▶ [TASK INPUT]
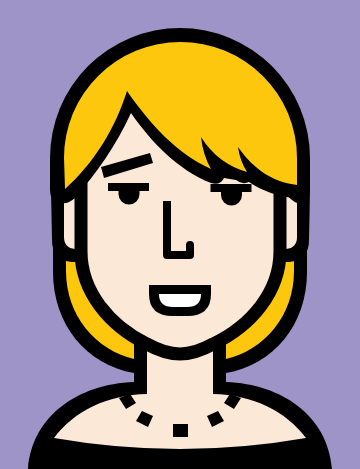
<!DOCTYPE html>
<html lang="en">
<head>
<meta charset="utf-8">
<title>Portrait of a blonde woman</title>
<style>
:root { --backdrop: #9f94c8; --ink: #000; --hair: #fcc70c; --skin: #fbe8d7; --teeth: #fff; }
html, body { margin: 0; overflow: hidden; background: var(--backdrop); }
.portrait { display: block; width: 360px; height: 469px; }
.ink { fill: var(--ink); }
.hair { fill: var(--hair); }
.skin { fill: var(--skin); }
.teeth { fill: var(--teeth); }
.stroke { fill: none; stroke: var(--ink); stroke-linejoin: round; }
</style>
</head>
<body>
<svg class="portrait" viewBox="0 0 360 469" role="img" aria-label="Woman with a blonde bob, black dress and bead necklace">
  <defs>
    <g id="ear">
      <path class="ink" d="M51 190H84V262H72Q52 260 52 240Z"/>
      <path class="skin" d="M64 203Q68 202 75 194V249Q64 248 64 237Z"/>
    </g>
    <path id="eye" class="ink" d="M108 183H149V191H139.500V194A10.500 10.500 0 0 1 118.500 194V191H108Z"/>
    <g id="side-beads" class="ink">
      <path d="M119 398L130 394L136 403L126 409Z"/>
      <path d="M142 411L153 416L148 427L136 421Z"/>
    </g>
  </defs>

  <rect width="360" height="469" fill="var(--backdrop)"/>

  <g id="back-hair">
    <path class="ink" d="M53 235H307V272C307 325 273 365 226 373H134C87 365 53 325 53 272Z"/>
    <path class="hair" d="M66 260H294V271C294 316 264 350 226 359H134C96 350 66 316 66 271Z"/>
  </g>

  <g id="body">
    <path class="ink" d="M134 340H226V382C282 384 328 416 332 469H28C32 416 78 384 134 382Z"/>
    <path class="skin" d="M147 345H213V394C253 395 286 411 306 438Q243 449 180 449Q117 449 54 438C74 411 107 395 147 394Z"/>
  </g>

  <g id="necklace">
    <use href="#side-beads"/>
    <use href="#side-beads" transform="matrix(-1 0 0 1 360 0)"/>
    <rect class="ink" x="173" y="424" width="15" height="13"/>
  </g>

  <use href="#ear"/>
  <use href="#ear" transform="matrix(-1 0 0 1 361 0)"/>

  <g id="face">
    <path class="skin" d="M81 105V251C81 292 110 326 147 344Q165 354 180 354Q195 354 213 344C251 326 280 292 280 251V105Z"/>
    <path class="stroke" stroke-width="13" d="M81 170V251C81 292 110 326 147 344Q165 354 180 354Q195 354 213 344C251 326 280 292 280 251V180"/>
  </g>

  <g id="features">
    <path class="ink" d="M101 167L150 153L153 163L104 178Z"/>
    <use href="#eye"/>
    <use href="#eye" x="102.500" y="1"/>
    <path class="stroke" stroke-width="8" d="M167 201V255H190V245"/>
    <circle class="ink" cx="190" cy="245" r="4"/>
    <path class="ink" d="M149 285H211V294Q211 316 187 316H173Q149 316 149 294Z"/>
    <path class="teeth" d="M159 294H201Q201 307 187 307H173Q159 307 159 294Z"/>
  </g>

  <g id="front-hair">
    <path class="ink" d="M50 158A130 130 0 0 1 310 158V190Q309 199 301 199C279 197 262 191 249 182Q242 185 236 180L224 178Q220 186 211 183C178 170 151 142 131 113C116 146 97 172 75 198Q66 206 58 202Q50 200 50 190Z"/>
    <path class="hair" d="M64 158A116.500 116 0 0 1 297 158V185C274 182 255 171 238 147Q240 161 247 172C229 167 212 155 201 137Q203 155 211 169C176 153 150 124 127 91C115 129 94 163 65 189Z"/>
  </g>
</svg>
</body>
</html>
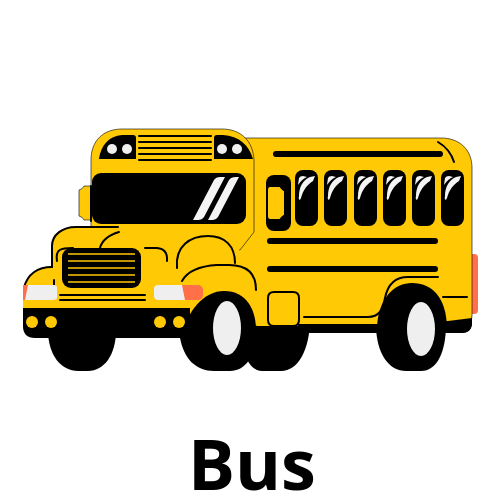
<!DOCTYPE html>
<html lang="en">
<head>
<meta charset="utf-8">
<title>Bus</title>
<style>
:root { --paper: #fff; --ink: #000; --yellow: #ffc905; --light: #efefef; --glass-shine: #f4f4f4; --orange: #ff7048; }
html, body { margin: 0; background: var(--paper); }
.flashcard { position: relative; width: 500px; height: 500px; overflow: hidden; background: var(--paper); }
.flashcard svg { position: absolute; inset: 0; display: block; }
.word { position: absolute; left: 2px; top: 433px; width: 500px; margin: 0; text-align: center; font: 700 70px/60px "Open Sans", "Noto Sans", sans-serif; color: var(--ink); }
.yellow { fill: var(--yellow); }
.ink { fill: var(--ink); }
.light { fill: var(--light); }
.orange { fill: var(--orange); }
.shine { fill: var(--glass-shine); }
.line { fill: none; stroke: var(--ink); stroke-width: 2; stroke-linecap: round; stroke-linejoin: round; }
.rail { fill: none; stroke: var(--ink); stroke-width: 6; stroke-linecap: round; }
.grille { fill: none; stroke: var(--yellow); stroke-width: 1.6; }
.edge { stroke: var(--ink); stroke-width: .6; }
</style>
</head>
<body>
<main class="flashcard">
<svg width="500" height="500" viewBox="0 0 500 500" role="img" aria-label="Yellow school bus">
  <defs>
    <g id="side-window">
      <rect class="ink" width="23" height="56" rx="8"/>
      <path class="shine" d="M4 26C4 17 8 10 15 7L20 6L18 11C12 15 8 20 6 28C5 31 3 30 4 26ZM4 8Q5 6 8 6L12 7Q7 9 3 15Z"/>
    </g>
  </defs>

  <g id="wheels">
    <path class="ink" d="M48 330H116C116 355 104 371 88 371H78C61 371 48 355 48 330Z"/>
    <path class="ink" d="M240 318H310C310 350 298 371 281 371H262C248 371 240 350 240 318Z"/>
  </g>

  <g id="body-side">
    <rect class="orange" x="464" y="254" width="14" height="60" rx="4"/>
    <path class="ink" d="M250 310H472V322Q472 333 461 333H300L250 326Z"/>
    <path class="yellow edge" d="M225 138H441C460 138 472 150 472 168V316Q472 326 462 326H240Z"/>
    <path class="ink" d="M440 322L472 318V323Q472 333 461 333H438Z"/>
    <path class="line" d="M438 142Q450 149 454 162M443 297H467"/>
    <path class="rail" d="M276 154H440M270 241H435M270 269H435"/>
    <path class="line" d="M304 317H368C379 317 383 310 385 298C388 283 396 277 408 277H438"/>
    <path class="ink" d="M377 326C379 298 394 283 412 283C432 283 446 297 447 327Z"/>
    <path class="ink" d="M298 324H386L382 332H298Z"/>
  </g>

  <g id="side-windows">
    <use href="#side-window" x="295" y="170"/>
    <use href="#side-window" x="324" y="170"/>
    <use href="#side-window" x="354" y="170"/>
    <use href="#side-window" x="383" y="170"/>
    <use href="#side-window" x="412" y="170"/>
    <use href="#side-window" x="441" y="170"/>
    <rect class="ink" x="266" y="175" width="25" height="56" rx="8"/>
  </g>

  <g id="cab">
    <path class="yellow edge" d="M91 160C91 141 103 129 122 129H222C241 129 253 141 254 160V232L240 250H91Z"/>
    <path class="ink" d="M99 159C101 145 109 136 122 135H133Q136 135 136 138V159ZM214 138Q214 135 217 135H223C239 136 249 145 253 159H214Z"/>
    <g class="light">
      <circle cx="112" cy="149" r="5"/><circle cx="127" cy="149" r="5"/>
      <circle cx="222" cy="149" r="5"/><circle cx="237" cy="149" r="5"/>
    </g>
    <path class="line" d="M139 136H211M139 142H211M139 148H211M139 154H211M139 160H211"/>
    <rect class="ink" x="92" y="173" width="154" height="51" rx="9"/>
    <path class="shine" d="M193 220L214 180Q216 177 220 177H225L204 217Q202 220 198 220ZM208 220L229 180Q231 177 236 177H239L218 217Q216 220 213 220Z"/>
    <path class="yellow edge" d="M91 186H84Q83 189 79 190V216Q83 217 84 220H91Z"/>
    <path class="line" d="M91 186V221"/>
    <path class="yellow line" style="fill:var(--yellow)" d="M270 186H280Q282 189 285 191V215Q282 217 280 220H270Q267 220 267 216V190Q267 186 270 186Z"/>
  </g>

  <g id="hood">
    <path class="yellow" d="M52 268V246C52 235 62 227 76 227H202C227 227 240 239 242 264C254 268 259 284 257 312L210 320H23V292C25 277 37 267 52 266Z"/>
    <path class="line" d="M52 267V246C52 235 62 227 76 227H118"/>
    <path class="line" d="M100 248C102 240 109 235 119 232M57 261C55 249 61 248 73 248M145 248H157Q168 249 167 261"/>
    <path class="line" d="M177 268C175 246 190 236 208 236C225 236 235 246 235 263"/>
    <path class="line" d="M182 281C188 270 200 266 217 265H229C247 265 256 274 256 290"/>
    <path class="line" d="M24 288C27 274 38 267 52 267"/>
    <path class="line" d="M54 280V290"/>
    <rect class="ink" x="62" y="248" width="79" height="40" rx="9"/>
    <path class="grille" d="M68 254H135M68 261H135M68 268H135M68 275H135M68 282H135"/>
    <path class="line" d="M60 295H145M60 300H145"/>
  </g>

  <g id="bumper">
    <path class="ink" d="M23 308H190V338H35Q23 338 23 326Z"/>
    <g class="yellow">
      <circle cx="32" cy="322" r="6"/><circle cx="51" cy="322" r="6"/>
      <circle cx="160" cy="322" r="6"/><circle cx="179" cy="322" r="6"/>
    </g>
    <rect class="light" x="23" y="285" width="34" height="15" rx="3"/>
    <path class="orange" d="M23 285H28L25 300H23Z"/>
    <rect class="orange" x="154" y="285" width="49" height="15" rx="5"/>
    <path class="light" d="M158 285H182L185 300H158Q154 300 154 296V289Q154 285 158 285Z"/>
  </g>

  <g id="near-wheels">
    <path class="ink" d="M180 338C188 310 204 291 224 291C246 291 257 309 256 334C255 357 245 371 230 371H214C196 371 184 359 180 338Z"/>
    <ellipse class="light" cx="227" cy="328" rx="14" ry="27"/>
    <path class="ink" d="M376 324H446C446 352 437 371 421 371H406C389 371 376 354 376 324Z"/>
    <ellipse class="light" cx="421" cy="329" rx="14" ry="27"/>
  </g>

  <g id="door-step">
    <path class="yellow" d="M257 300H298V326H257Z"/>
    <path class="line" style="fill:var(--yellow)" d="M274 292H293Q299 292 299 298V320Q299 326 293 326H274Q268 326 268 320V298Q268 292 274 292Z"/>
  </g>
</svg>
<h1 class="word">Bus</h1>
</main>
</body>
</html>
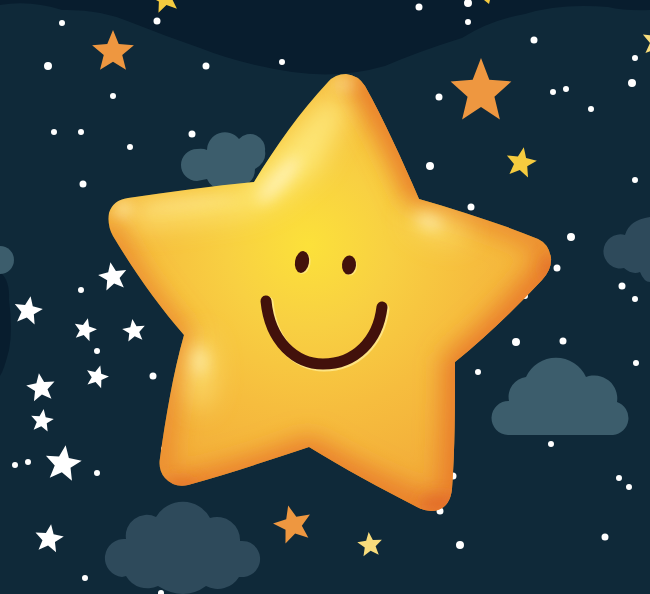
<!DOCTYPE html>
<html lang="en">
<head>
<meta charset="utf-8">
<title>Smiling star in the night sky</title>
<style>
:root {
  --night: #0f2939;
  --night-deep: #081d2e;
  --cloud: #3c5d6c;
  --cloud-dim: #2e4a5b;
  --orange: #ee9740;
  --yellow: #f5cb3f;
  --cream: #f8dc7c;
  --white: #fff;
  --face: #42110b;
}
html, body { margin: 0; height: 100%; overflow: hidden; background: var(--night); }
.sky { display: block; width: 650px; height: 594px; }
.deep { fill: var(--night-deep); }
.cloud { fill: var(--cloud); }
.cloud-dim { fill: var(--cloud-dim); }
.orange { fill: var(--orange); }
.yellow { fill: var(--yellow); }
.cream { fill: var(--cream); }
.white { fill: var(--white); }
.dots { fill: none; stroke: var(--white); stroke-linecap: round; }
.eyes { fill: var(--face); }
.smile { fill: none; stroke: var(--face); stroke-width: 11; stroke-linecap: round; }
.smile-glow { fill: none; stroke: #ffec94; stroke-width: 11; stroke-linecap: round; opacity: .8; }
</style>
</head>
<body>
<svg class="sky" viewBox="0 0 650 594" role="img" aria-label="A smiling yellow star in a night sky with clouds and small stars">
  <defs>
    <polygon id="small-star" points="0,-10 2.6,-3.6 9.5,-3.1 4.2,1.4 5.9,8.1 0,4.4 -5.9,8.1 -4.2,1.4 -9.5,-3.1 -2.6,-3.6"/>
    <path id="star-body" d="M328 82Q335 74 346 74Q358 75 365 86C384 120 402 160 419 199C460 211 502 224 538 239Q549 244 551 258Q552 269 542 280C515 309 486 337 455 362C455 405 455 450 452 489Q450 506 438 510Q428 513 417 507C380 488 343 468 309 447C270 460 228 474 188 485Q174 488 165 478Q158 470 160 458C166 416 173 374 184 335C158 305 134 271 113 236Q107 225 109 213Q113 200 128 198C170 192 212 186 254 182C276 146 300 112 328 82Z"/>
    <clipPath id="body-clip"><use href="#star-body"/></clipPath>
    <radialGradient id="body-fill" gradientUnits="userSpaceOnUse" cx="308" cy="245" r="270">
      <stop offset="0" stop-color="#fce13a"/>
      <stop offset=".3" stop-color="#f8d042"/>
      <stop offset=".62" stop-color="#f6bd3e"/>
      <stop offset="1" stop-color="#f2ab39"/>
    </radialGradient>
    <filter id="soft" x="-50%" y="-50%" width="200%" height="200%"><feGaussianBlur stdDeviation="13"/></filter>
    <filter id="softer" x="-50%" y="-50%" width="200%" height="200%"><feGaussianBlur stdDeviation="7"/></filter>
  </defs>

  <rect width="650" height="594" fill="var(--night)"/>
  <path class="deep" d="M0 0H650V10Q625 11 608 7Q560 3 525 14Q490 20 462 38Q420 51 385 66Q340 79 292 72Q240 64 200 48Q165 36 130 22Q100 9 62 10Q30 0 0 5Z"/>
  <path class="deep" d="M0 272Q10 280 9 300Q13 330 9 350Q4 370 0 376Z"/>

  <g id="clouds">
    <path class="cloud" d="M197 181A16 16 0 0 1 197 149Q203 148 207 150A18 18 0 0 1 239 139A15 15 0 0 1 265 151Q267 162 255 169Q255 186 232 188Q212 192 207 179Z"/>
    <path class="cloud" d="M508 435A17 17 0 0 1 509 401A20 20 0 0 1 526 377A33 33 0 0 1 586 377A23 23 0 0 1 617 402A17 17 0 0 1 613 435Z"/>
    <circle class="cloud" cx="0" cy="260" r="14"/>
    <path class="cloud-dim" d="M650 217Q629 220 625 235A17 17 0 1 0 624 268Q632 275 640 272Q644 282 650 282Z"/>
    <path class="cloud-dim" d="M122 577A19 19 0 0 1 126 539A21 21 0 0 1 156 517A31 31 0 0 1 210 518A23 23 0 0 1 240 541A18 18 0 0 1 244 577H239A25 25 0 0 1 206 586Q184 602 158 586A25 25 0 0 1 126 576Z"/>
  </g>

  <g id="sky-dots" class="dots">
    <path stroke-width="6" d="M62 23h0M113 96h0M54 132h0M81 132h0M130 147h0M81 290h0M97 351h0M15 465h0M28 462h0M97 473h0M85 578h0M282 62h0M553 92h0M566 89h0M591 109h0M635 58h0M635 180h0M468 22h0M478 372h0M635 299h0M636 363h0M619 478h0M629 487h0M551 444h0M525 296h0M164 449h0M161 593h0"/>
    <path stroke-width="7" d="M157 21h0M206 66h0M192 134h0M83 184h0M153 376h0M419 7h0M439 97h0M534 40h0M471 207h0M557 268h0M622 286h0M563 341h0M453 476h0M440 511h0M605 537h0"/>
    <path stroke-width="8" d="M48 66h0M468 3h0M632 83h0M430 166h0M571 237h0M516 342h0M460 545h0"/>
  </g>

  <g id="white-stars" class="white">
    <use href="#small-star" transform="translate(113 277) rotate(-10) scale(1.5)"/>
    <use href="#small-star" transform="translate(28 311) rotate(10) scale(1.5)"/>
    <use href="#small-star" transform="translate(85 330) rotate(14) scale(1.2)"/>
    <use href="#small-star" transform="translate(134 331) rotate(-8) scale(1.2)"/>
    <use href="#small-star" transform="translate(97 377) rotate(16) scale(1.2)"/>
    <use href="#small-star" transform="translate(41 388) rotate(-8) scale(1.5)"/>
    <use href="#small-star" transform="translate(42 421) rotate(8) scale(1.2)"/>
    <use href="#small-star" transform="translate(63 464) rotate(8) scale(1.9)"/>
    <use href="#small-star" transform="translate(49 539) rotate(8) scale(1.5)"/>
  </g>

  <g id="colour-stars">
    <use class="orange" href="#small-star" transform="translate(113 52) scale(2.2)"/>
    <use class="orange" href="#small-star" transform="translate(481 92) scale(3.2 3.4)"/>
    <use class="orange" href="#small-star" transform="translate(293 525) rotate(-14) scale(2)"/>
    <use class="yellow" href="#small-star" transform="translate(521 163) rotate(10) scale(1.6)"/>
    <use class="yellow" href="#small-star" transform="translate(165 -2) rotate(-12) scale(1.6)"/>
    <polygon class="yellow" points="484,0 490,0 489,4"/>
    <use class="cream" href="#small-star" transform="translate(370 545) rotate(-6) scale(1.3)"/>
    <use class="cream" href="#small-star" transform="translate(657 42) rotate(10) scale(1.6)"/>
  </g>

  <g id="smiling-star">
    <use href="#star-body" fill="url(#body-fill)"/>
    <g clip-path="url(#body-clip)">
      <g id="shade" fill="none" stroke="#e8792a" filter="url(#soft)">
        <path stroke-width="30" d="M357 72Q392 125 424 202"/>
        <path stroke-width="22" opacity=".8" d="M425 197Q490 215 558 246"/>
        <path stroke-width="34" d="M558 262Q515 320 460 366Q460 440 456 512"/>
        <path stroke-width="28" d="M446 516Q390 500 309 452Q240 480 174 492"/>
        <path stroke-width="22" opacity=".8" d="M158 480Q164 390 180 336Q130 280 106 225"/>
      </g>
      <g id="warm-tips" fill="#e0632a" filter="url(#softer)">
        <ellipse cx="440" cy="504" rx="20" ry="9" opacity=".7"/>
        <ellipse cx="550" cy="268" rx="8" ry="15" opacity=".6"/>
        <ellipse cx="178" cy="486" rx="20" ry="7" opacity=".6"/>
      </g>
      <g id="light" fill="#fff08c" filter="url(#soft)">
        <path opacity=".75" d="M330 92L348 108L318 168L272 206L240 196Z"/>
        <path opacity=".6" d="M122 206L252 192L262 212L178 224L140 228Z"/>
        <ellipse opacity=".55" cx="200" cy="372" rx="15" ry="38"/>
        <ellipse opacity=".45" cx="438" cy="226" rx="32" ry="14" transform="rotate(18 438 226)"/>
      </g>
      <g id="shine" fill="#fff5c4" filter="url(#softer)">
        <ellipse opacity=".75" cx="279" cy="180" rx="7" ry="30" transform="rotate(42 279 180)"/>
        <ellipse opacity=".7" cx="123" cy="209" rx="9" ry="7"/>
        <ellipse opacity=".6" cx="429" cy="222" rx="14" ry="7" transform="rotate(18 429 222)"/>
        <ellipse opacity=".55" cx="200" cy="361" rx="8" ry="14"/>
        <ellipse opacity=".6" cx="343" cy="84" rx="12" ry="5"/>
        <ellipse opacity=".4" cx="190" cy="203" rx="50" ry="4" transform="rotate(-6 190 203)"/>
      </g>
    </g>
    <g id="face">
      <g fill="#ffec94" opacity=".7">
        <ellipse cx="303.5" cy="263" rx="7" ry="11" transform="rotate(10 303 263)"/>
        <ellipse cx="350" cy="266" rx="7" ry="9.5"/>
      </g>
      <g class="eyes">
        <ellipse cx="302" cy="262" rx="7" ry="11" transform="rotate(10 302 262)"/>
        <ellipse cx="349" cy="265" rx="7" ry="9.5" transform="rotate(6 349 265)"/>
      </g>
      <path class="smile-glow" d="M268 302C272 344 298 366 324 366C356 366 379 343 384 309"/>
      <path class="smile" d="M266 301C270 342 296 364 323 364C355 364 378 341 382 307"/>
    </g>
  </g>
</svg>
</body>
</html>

▶ [WORK REQUEST] Copy out, from the records above, every line that holds the string "light".

▶ [RESULT FOR THIS TASK]
:root { --paper: #fff; --ink: #000; --yellow: #ffc905; --light: #efefef; --glass-shine: #f4f4f4; --orange: #ff7048; }
.light { fill: var(--light); }
    <g class="light">
    <rect class="light" x="23" y="285" width="34" height="15" rx="3"/>
    <path class="light" d="M158 285H182L185 300H158Q154 300 154 296V289Q154 285 158 285Z"/>
    <ellipse class="light" cx="227" cy="328" rx="14" ry="27"/>
    <ellipse class="light" cx="421" cy="329" rx="14" ry="27"/>
      <g id="light" fill="#fff08c" filter="url(#soft)">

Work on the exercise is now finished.